** Instructions for the task **
Read through the records below and copy each line that uses the word "slab".

** Data for this exercise **
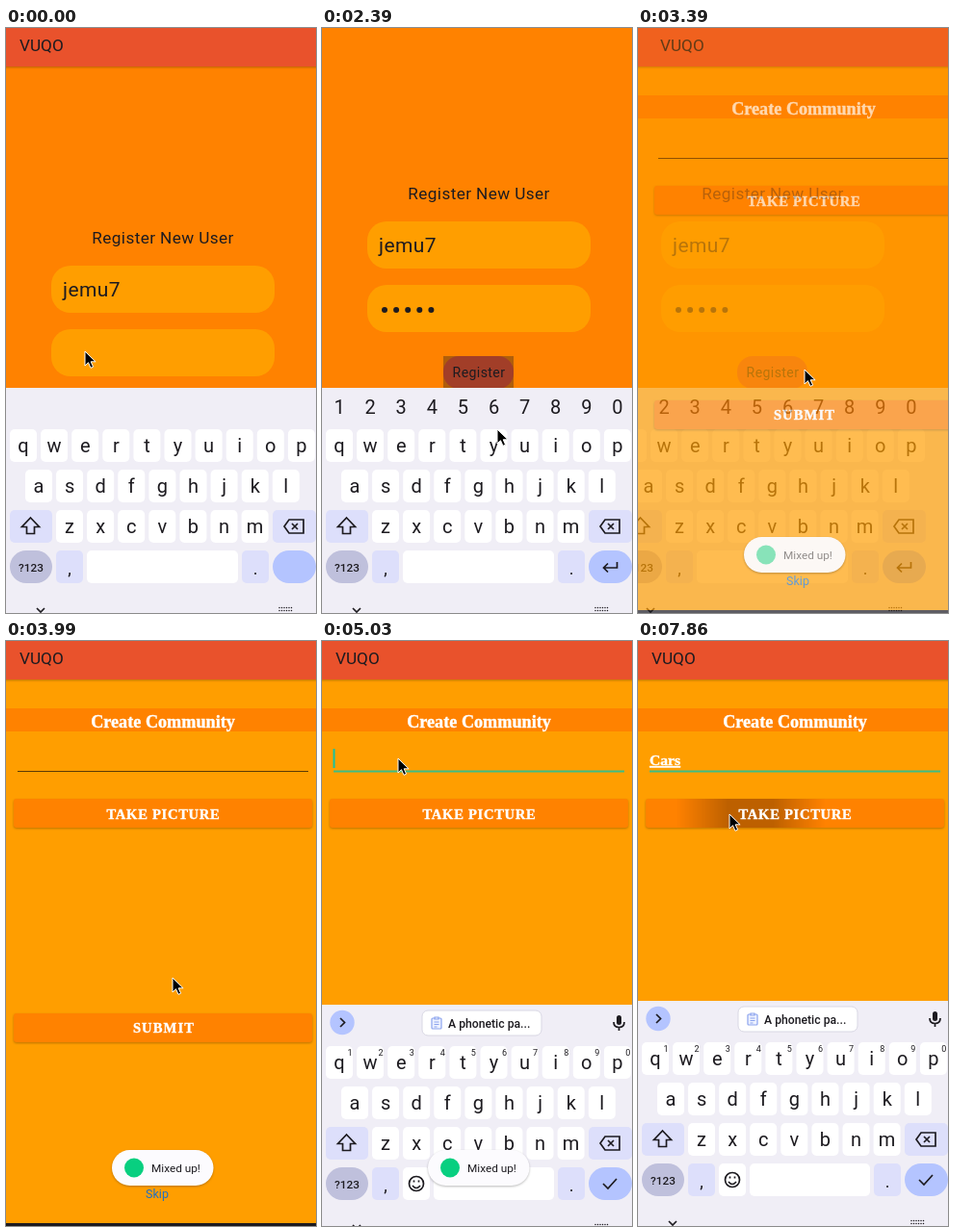
An HTML page for the animation above (8 s loop, 322 by 608 pixels).

```html
<!DOCTYPE html>
<html lang="en">
<head>
<meta charset="utf-8">
<title>Register and create a community</title>
<style>
  html, body { margin: 0; width: 100%; height: 100%; overflow: hidden; background: #ff8200; }
  svg { display: block; width: 322px; height: 608px; font-family: Roboto, sans-serif; fill: #1d1b20; }
  .mid { text-anchor: middle; }
  .bar { fill: #e9522c; }
  .deep { fill: #ff8200; }
  .amber { fill: #ff9e00; }
  .board { fill: #f0eef6; }
  .white { fill: #fff; }
  .soft { fill: #dddffb; }
  .blue { fill: #b4c4ff; }
  .line { fill: none; stroke: #1d1b20; stroke-width: 1.7; }
  .dots { fill: none; stroke: #1d1b20; stroke-linecap: round; }
  .chip { fill: #fff; stroke: #d9d8e4; }
  .clip { fill: #eef2ff; stroke: #8ba3ee; stroke-width: 1.2; }
  .caret { stroke: #17c3a0; stroke-width: 2; }
  .body { letter-spacing: .39px; }
  .slab { font: bold 16.5px "Liberation Serif", serif; fill: #fff; stroke: #fff; stroke-width: .4; }
  .slab.hint { fill: #6e4606; stroke: #6e4606; }
  .slab.label { font-size: 14.6px; letter-spacing: .7px; }
  .slab.typed { font-size: 15.6px; text-decoration: underline; }
  .raised { filter: drop-shadow(0 1px 1px #0004); }
  #ripple { transform-box: fill-box; transform-origin: 50% 50%; }
</style>
</head>
<body>
<svg viewBox="0 0 322 608">
  <defs>
    <linearGradient id="glow">
      <stop offset="0" stop-opacity="0"/>
      <stop offset=".35" stop-opacity=".26"/>
      <stop offset=".65" stop-opacity=".26"/>
      <stop offset="1" stop-opacity="0"/>
    </linearGradient>
    <g id="clipboard" class="clip">
      <rect x="-5" y="-5" width="10" height="11" rx="1"/>
      <path d="M-2-6h4v2h-4zM-2.5-1h5M-2.5 1.5h5M-2.5 4h3"/>
    </g>
    <g id="header">
      <rect class="bar raised" x="-60" y="-60" width="440" height="100"/>
      <text x="14" y="23.5" font-size="17.2">VUQO</text>
    </g>
    <g id="keys"></g>
  </defs>
  <rect class="deep" width="322" height="608"/>

  <g id="signup">
    <g id="form">
      <use href="#header"/>
      <g class="body">
        <text class="mid" x="163" y="224" font-size="17.2">Register New User</text>
        <rect class="amber" x="47" y="247" width="232" height="49" rx="20"/>
        <rect class="amber" x="47" y="313" width="232" height="49" rx="20"/>
        <text x="59" y="279" font-size="21">jemu7</text>
        <g id="password" font-size="21"></g>
        <rect class="bar" x="126" y="387" width="73" height="34" rx="16"/>
        <rect id="focus" x="126" y="387" width="73" height="34" fill-opacity=".35"/>
        <text class="mid" x="163" y="409" font-size="14.1">Register</text>
      </g>
      <path id="caret1" class="caret" d="M0 323v30"/>
    </g>
    <g id="board1">
      <rect class="board" x="-60" y="374" width="440" height="240"/>
      <use href="#keys"/>
      <rect class="white" x="84" y="543" width="157" height="34" rx="5"/>
      <g id="paste">
        <rect class="chip" x="94" y="380" width="144" height="26" rx="6"/>
        <use href="#clipboard" x="108" y="393"/>
        <path class="dots" d="M122.5 393.5h103.5" stroke-width="3" stroke-dasharray="0 5.15"/>
      </g>
      <g id="digits" class="mid" font-size="20"></g>
      <path id="done" class="line" d="M292 560l5 5 9-10"/>
      <path id="enter" class="line" d="M306.500 555v6h-14m4.500-4.500l-4.500 4.500 4.500 4.500"/>
      <rect id="press" x="277" y="543" width="45" height="34" rx="17" fill-opacity=".14"/>
    </g>
  </g>

  <g id="community">
    <rect class="amber" x="-60" width="440" height="608"/>
    <rect x="-60" y="605" width="440" height="3"/>
    <use href="#header"/>
    <rect class="deep" x="-60" y="70" width="440" height="24"/>
    <text class="slab mid" x="163" y="90" style="font-size:18.2px">Create Community</text>
    <text id="hint" class="slab hint" x="12" y="129">Community Name</text>
    <path d="M12 135.500h302" stroke="#5c3a04"/>
    <path id="active" d="M12 135.500h302" stroke="#3dbd85" stroke-width="1.800"/>
    <g id="typing"></g>
    <path id="caret2" class="caret" d="M0 112v20"/>
    <rect class="deep raised" x="8" y="164" width="310" height="30" rx="3"/>
    <rect id="ripple" x="40" y="164" width="154" height="30" fill="url(#glow)"/>
    <text class="slab label mid" x="163.500" y="185">TAKE PICTURE</text>
    <rect class="deep raised" x="8" y="387" width="310" height="30" rx="3"/>
    <text class="slab label mid" x="164" y="407" style="letter-spacing:1.1px">SUBMIT</text>
    <text class="mid" x="157" y="579" font-size="12.500" style="fill:#1f70c4">Skip</text>
  </g>

  <g id="board2">
    <rect class="board" y="374" width="322" height="240"/>
    <use href="#keys"/>
    <g id="corner" class="mid" font-size="9"></g>
    <rect class="white" x="84" y="543" width="28" height="34" rx="5"/>
    <rect class="white" x="116" y="543" width="125" height="34" rx="5"/>
    <circle class="line" cx="98" cy="560" r="7.500"/>
    <path class="line" d="M94 562q4 5 8 0M95.500 556.500v2M100.500 556.500v2"/>
    <path class="line" d="M292 560l5 5 9-10"/>
    <circle class="blue" cx="21" cy="392.500" r="12.700"/>
    <path class="line" d="M19 388l4.500 4.500-4.500 4.500"/>
    <rect class="chip" x="104" y="380" width="124" height="26" rx="6"/>
    <use href="#clipboard" x="119" y="393"/>
    <text x="131" y="397.500" font-size="12.200" font-weight="500">A phonetic pa...</text>
    <rect x="306" y="385" width="5" height="10" rx="2.500"/>
    <path class="line" d="M303 392q0 5.500 5.500 5.500t5.500-5.500M308.500 397v4"/>
  </g>

  <g id="toast">
    <rect class="raised" x="110" y="529" width="105.500" height="37" rx="18.500" style="fill:#fcfbfe"/>
    <g id="message">
      <circle cx="133" cy="547.500" r="10" style="fill:#08cf80"/>
      <text x="151" y="552" font-size="11.800">Mixed up!</text>
    </g>
  </g>
  <path id="mouse" d="M0 0v15l3.500-3.300 2.500 5.600 2.600-1.100-2.400-5.400h4.900z" style="fill:#000;stroke:#fff;stroke-width:1"/>
</svg>

<script>
const LOOP = 8000;
const $ = id => document.getElementById(id);
const add = (id, markup) => $(id).insertAdjacentHTML('beforeend', markup);

// Keyboard
const pitch = 32.1;
const key = (x, y, width, kind = 'white', rx = 5) =>
  `<rect class="${kind}" x="${x}" y="${y}" width="${width}" height="34" rx="${rx}"/>`;
const label = (x, y, text, size = 20, extra = '') =>
  `<text class="mid" x="${x}" y="${y}" font-size="${size}" ${extra}>${text}</text>`;

[['qwertyuiop', 18, 417], ['asdfghjkl', 34, 459], ['zxcvbnm', 66, 501]].forEach(([row, x, y]) =>
  [...row].forEach((letter, i) => {
    const cx = x + i * pitch;
    add('keys', key(cx - 14, y, 28) + label(cx, y + 23.5, letter));
  }));
add('keys', key(4, 501, 44, 'soft') + key(277, 501, 45, 'soft') +
  key(52, 543, 28, 'soft') + key(245, 543, 28, 'soft') + key(277, 543, 45, 'blue', 17) +
  `<rect x="4" y="543" width="44" height="34" rx="17" style="fill:#bfc0dc"/>` +
  label(26, 564.5, '?123', 11.8, 'font-weight="500"') + label(66, 568, ',', 18) + label(259, 568, '.', 18) +
  `<path class="line" d="M25.500 509l9 9.500h-5v7h-8v-7h-5zM294 511h15v14h-15l-5-7zM297 515l6 6m0-6l-6 6M32 603l4 4 4-4"/>
   <path class="dots" d="M284 602.500h13M284 605.500h13" stroke-width="1.500" stroke-dasharray="0 2.500"/>`);
[...'1234567890'].forEach((digit, i) => {
  const x = 18 + i * pitch;
  add('digits', `<text x="${x}" y="401">${digit}</text>`);
  add('corner', `<text x="${x + 11}" y="427">${digit}</text>`);
});

// Stepped tracks: [ms, value] pairs on one shared loop
function track(el, property, steps) {
  el.animate(steps.map(([ms, value]) => ({ offset: ms / LOOP, [property]: value, easing: 'step-end' })),
    { duration: LOOP, iterations: Infinity });
}
const fade = (id, ...steps) => track($(id), 'opacity', steps);
const move = (id, ...steps) =>
  track($(id), 'transform', steps.map(([ms, x, y]) => [ms, `translate(${x}px, ${y}px)`]));
const show = (el, from, to = LOOP) => track(el, 'opacity', [[0, 0], [from, 1], [to, 0]]);

// Password: the newest letter stays readable until the next one
const letters = [[0, 'm', 300], [300, 'r', 450, 2], [450, 'o', 750, 3], [750, '7', 1200, 4]];
letters.forEach(([from, letter, to, place = 0]) => {
  add('password', `<text x="${59 + place * 12.1}" y="346">${letter}</text>`);
  show($('password').lastChild, from, to);
});
[300, 300, 450, 750, 1200].forEach((from, i) => {
  add('password', `<circle cx="${65 + i * 12.1}" cy="339" r="3"/>`);
  show($('password').lastChild, from);
});
move('caret1', [0, 78, 0], [300, 93, 0], [450, 108, 0], [750, 121, 0]);
show($('caret1'), 0, 1350);

// Confirm, scroll, focus the button
show($('press'), 1800, 1950);
show($('done'), 0, 1950);
show($('paste'), 0, 1950);
show($('enter'), 1950);
show($('digits'), 1950);
show($('focus'), 1950, 2980);
move('form', [0, 0, 0], [1950, 0, -30], [2100, 0, -46]);

// Page change
move('signup', [0, 0, 0], [3260, -10, 0], [3390, -23, 0], [3540, -30, 0], [3690, -32, 0]);
move('community', [0, 32, 0], [3260, 22, 0], [3390, 9, 0], [3540, 2, 0], [3690, 0, 0]);
fade('community', [0, 0], [3260, .25], [3390, .69], [3540, 1]);
fade('toast', [0, 0], [3260, .4], [3390, .95], [3540, 1], [5480, .5], [5630, 0]);
fade('message', [0, .5], [3540, 1]);

// Community name
move('board2', [0, 0, 240], [4890, 0, 110], [5030, 0, 4], [5180, 0, 0]);
show($('active'), 4890);
show($('hint'), 0, 6380);
const typed = [6380, 6530, 6680, 6820, LOOP];
typed.slice(0, 4).forEach((from, i) => {
  add('typing', `<text class="slab typed" x="12" y="129">${'Cars'.slice(0, i + 1)}</text>`);
  show($('typing').lastChild, from, typed[i + 1]);
});
move('caret2', [0, 12.5, 0], [6380, 22, 0], [6530, 31, 0], [6680, 38, 0], [6820, 45, 0]);
fade('caret2', [0, 0], [4890, 1], [5330, 0], [5930, 1], [7270, 0], [7420, 1], [7570, 0]);
show($('ripple'), 7720);
track($('ripple'), 'transform', [[0, 'scaleX(.6)'], [7860, 'scaleX(1)']]);

move('mouse',
  [0, 82, 336], [900, 96, 352], [1050, 138, 398], [1200, 196, 458], [1350, 248, 512], [1500, 278, 542], [1650, 287, 551],
  [1950, 272, 532], [2100, 235, 485], [2240, 202, 444], [2390, 182, 417], [2540, 176, 385], [2690, 173, 362], [2840, 173, 355],
  [3990, 173, 350], [4140, 160, 310], [4290, 130, 236], [4440, 96, 160], [4590, 79, 122],
  [5780, 86, 129], [5930, 92, 135],
  [6970, 93, 142], [7120, 95, 155], [7270, 96, 168], [7420, 95, 174], [7570, 95, 176], [7720, 95, 180]);
</script>
</body>
</html>
```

** Written answer **
  .slab { font: bold 16.5px "Liberation Serif", serif; fill: #fff; stroke: #fff; stroke-width: .4; }
  .slab.hint { fill: #6e4606; stroke: #6e4606; }
  .slab.label { font-size: 14.6px; letter-spacing: .7px; }
  .slab.typed { font-size: 15.6px; text-decoration: underline; }
    <text class="slab mid" x="163" y="90" style="font-size:18.2px">Create Community</text>
    <text id="hint" class="slab hint" x="12" y="129">Community Name</text>
    <text class="slab label mid" x="163.500" y="185">TAKE PICTURE</text>
    <text class="slab label mid" x="164" y="407" style="letter-spacing:1.1px">SUBMIT</text>
  add('typing', `<text class="slab typed" x="12" y="129">${'Cars'.slice(0, i + 1)}</text>`);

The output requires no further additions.